=== Work item ===
Could you show each line of the records that contains the word "ring"?

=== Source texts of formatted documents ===
------------------------------------------------

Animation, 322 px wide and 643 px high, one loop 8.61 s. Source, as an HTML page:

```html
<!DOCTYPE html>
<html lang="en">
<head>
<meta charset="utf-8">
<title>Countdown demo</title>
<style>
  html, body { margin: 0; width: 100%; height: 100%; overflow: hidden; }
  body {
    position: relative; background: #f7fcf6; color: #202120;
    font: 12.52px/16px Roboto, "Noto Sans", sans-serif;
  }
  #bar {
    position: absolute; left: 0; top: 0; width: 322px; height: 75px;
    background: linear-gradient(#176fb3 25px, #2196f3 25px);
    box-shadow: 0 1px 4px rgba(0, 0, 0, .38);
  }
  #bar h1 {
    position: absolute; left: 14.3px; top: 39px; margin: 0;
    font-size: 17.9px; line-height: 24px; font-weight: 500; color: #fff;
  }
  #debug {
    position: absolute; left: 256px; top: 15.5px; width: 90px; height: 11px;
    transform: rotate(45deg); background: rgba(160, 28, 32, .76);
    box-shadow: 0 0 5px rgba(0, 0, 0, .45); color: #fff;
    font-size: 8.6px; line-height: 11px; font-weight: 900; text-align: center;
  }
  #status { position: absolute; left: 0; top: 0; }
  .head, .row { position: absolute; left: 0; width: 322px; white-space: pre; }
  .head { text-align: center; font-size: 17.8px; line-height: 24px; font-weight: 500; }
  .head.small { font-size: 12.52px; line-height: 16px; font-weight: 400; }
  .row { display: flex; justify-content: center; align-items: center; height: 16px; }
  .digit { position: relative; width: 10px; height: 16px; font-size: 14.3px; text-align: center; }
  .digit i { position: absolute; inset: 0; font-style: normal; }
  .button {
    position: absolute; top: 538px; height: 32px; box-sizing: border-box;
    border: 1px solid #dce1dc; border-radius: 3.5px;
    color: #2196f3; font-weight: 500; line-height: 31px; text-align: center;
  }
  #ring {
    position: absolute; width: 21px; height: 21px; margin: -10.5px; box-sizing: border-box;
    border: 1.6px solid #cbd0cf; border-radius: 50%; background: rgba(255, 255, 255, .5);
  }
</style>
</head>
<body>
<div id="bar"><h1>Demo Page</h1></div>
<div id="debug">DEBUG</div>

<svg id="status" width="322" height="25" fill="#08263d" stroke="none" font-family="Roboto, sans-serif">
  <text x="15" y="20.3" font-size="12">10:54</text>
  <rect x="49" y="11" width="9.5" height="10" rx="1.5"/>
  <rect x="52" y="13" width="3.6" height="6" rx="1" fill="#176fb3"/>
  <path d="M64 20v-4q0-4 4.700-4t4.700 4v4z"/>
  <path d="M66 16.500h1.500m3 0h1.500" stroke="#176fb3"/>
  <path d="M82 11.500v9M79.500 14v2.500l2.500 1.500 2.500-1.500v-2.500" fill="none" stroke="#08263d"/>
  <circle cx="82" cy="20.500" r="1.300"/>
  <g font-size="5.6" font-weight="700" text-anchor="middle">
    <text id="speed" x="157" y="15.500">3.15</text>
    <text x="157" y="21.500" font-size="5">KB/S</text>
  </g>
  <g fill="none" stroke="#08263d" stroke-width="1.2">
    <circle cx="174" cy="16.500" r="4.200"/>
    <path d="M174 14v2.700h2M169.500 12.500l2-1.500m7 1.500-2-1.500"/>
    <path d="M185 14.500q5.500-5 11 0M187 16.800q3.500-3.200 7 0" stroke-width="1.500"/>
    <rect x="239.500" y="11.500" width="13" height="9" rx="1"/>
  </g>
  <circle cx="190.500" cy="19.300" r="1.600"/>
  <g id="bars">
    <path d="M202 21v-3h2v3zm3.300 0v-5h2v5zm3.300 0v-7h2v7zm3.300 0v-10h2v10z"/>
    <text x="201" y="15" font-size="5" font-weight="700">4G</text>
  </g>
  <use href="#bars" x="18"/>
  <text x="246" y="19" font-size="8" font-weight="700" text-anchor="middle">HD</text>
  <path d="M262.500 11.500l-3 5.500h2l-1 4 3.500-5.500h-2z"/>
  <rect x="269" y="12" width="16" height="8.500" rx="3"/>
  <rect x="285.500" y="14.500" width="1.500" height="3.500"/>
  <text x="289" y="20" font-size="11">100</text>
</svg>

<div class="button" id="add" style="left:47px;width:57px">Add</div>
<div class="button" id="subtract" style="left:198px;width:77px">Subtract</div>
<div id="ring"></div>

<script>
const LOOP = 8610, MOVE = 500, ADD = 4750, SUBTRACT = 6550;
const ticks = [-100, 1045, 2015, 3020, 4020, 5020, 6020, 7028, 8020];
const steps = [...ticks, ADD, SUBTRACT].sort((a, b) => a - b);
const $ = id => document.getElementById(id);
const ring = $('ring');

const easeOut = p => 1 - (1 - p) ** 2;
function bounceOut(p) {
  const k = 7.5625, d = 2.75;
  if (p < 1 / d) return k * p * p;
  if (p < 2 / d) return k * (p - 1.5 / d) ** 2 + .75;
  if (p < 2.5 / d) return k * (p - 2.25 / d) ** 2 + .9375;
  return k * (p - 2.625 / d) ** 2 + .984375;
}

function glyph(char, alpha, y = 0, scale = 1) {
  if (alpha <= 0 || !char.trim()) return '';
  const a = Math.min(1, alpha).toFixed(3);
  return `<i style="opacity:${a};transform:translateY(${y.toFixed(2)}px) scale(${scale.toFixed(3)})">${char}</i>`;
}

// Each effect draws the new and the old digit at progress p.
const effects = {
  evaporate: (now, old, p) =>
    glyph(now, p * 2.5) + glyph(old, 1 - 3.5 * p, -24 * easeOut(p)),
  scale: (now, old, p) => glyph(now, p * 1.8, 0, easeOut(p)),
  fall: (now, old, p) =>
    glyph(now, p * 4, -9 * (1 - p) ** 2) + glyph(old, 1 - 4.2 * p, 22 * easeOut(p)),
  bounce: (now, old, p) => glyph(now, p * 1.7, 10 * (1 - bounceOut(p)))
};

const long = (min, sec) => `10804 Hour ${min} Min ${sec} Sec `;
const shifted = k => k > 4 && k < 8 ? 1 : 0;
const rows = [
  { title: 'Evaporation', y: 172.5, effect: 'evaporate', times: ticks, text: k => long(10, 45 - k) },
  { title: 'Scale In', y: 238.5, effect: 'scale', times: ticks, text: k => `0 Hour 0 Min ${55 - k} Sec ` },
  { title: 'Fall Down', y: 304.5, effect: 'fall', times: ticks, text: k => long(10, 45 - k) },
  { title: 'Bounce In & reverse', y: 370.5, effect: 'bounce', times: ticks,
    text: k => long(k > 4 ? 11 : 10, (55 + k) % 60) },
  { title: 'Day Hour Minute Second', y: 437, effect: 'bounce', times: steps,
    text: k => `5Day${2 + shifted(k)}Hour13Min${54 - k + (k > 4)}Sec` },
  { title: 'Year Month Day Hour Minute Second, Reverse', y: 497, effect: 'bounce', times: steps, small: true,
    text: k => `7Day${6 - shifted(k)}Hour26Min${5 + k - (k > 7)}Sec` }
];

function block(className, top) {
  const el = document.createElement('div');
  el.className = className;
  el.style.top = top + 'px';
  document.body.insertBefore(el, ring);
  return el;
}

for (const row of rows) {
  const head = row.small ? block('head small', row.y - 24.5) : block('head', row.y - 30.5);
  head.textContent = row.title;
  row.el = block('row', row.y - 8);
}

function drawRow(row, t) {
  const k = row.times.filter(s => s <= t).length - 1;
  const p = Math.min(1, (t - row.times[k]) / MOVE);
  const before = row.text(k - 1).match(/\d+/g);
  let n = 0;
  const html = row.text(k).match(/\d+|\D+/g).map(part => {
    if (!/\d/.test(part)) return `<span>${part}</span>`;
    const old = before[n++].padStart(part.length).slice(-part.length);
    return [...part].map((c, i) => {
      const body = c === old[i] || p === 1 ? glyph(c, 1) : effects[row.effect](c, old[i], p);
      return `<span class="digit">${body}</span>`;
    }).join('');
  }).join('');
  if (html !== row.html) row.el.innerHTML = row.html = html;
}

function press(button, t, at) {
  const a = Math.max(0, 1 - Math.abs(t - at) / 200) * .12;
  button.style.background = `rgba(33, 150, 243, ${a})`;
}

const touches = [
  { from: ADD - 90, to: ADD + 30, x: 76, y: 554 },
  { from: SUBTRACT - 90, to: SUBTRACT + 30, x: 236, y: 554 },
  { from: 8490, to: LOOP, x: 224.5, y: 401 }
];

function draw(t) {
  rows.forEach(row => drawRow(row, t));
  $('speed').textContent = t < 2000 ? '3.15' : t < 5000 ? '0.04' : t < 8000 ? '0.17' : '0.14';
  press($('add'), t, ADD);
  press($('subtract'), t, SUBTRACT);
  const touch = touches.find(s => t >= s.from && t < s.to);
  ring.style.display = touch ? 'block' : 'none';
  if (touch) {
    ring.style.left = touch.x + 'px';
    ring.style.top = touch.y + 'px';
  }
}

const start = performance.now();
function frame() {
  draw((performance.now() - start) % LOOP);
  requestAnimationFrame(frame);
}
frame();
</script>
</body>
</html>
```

------------------------------------------------

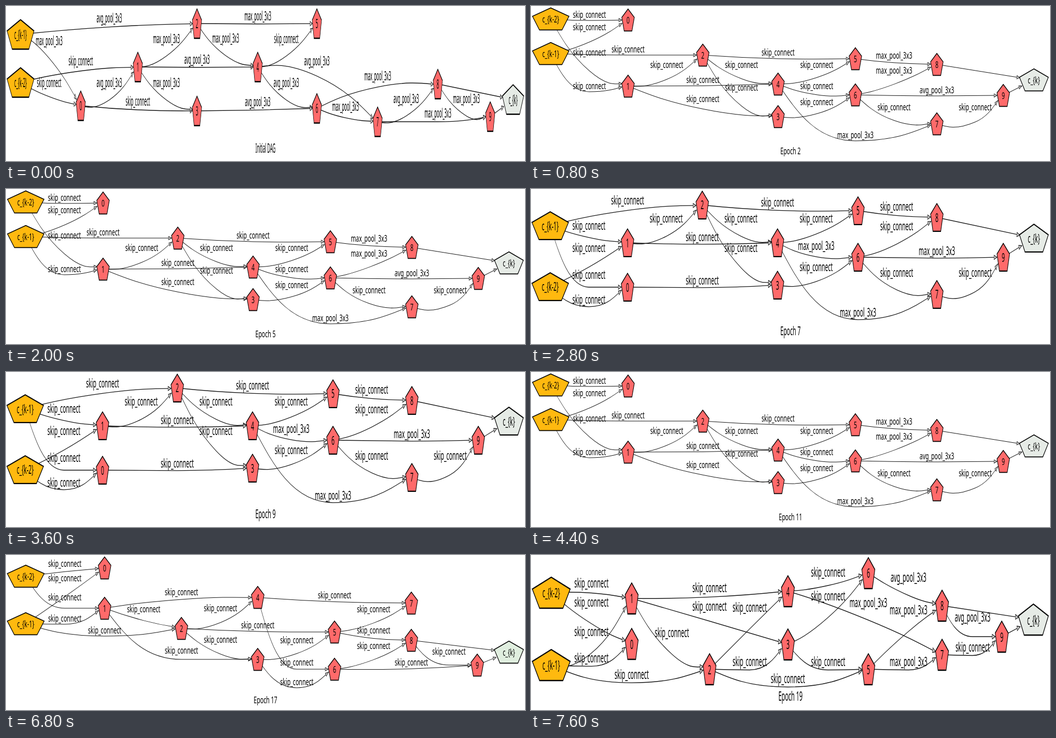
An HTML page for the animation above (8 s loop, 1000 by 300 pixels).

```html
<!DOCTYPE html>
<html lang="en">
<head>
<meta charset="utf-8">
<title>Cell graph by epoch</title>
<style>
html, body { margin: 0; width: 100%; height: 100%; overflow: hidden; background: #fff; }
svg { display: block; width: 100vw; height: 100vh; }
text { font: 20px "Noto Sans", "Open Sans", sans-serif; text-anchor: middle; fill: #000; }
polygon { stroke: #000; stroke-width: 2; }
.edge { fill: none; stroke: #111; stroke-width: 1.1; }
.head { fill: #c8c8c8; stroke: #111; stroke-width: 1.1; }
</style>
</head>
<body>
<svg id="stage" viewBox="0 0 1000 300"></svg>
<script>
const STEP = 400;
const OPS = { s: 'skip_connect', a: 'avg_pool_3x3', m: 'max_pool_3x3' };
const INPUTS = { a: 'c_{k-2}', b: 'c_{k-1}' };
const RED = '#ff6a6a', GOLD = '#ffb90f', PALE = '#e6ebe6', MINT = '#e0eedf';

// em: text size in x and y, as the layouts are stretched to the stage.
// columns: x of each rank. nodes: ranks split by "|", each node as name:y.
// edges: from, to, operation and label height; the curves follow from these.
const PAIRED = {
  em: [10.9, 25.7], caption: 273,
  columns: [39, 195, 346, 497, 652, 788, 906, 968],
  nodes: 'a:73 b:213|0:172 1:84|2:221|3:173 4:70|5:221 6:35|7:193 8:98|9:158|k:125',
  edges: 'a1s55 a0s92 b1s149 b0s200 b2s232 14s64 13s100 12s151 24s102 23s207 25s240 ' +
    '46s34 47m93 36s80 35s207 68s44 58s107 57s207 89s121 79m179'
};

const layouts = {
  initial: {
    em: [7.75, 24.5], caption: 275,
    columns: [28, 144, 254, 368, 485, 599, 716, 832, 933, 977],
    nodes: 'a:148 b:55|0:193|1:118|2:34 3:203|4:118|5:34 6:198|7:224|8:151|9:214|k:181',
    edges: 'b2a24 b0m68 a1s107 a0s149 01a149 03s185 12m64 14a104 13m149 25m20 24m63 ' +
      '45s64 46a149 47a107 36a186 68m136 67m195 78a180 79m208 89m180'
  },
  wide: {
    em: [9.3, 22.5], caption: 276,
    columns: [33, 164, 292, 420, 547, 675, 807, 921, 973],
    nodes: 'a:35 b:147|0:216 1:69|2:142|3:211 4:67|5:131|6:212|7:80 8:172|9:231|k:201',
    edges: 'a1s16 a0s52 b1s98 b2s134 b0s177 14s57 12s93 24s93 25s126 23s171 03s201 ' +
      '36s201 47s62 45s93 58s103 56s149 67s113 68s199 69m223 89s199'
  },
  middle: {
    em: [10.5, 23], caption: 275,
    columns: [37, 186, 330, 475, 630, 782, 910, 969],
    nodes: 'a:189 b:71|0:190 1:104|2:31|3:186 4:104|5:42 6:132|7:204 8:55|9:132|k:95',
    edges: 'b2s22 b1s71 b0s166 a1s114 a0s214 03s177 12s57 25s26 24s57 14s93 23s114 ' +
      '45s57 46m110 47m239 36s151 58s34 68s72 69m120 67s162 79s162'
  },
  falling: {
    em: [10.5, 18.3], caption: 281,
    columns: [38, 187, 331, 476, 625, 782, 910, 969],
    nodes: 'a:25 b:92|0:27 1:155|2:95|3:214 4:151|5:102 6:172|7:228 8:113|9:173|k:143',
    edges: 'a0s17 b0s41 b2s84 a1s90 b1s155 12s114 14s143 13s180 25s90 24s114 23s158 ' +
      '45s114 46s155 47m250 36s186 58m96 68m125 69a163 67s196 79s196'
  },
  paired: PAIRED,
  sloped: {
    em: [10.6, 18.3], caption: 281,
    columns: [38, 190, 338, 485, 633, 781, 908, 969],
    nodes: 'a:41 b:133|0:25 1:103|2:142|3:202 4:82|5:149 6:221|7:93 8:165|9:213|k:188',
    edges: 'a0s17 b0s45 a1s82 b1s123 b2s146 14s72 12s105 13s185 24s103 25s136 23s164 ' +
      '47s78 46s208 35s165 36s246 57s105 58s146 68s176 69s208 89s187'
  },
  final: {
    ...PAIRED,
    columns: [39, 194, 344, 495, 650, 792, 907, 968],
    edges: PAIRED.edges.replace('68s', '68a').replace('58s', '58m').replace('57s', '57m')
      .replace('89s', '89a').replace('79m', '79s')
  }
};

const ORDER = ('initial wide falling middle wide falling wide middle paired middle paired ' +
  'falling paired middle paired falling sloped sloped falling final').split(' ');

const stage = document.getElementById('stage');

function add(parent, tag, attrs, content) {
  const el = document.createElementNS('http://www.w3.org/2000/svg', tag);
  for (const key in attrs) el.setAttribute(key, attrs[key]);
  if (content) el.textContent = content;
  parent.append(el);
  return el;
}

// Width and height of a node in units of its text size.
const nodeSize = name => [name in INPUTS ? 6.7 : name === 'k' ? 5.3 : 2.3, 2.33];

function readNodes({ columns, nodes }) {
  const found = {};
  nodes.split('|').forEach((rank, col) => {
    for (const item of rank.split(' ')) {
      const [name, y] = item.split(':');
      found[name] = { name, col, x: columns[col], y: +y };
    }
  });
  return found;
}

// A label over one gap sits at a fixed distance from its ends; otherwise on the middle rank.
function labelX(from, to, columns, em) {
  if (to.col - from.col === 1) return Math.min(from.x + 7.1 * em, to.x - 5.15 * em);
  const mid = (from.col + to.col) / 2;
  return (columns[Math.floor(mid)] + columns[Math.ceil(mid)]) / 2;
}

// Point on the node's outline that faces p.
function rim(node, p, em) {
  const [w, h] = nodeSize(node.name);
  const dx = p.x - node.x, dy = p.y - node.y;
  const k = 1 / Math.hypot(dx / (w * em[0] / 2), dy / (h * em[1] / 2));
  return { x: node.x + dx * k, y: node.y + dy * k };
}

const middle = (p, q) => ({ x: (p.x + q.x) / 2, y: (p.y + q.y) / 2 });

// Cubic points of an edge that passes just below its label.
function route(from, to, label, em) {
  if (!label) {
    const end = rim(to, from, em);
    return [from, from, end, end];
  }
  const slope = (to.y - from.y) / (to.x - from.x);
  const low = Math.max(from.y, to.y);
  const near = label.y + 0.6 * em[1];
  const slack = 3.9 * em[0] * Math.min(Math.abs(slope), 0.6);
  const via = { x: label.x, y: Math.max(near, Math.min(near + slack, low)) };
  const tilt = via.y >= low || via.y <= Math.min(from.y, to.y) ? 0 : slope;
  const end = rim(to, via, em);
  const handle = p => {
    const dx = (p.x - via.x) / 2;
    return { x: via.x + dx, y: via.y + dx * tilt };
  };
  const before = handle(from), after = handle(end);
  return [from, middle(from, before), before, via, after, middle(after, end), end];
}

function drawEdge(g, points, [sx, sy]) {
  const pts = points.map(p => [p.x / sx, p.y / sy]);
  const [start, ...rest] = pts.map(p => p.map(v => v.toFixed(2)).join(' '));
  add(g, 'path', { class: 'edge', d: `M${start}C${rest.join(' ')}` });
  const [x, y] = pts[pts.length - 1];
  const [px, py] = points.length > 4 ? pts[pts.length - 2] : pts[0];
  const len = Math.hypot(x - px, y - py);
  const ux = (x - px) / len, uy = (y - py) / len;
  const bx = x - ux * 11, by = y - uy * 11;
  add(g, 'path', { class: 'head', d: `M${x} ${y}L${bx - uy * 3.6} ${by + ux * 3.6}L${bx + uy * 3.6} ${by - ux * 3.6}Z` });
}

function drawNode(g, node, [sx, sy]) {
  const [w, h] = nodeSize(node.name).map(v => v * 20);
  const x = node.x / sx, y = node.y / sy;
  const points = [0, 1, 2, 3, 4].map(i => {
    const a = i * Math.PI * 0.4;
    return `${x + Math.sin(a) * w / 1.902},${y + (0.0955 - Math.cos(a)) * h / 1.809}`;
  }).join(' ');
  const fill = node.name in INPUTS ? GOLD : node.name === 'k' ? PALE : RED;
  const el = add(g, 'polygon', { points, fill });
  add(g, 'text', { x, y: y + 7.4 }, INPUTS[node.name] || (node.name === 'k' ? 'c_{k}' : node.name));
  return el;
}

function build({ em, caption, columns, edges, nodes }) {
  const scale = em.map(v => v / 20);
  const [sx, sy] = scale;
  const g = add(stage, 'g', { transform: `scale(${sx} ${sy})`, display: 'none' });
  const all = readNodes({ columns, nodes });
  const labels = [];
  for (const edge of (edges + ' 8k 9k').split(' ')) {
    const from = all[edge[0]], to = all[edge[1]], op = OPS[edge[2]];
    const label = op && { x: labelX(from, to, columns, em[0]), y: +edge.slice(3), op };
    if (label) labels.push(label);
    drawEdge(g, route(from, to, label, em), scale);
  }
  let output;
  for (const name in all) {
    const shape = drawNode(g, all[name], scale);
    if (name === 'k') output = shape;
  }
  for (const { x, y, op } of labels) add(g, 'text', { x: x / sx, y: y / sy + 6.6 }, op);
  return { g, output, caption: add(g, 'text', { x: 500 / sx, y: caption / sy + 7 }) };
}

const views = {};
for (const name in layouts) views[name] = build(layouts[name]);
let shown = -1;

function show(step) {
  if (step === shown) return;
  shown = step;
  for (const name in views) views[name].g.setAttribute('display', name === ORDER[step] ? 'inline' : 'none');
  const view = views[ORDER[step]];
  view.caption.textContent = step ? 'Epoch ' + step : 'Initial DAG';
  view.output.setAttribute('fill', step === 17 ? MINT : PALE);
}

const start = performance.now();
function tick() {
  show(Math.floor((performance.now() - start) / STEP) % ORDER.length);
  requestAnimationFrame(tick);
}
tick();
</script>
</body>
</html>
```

------------------------------------------------

=== Response to this task ===
  #ring {
<div id="ring"></div>
const ring = $('ring');
  document.body.insertBefore(el, ring);
  ring.style.display = touch ? 'block' : 'none';
    ring.style.left = touch.x + 'px';
    ring.style.top = touch.y + 'px';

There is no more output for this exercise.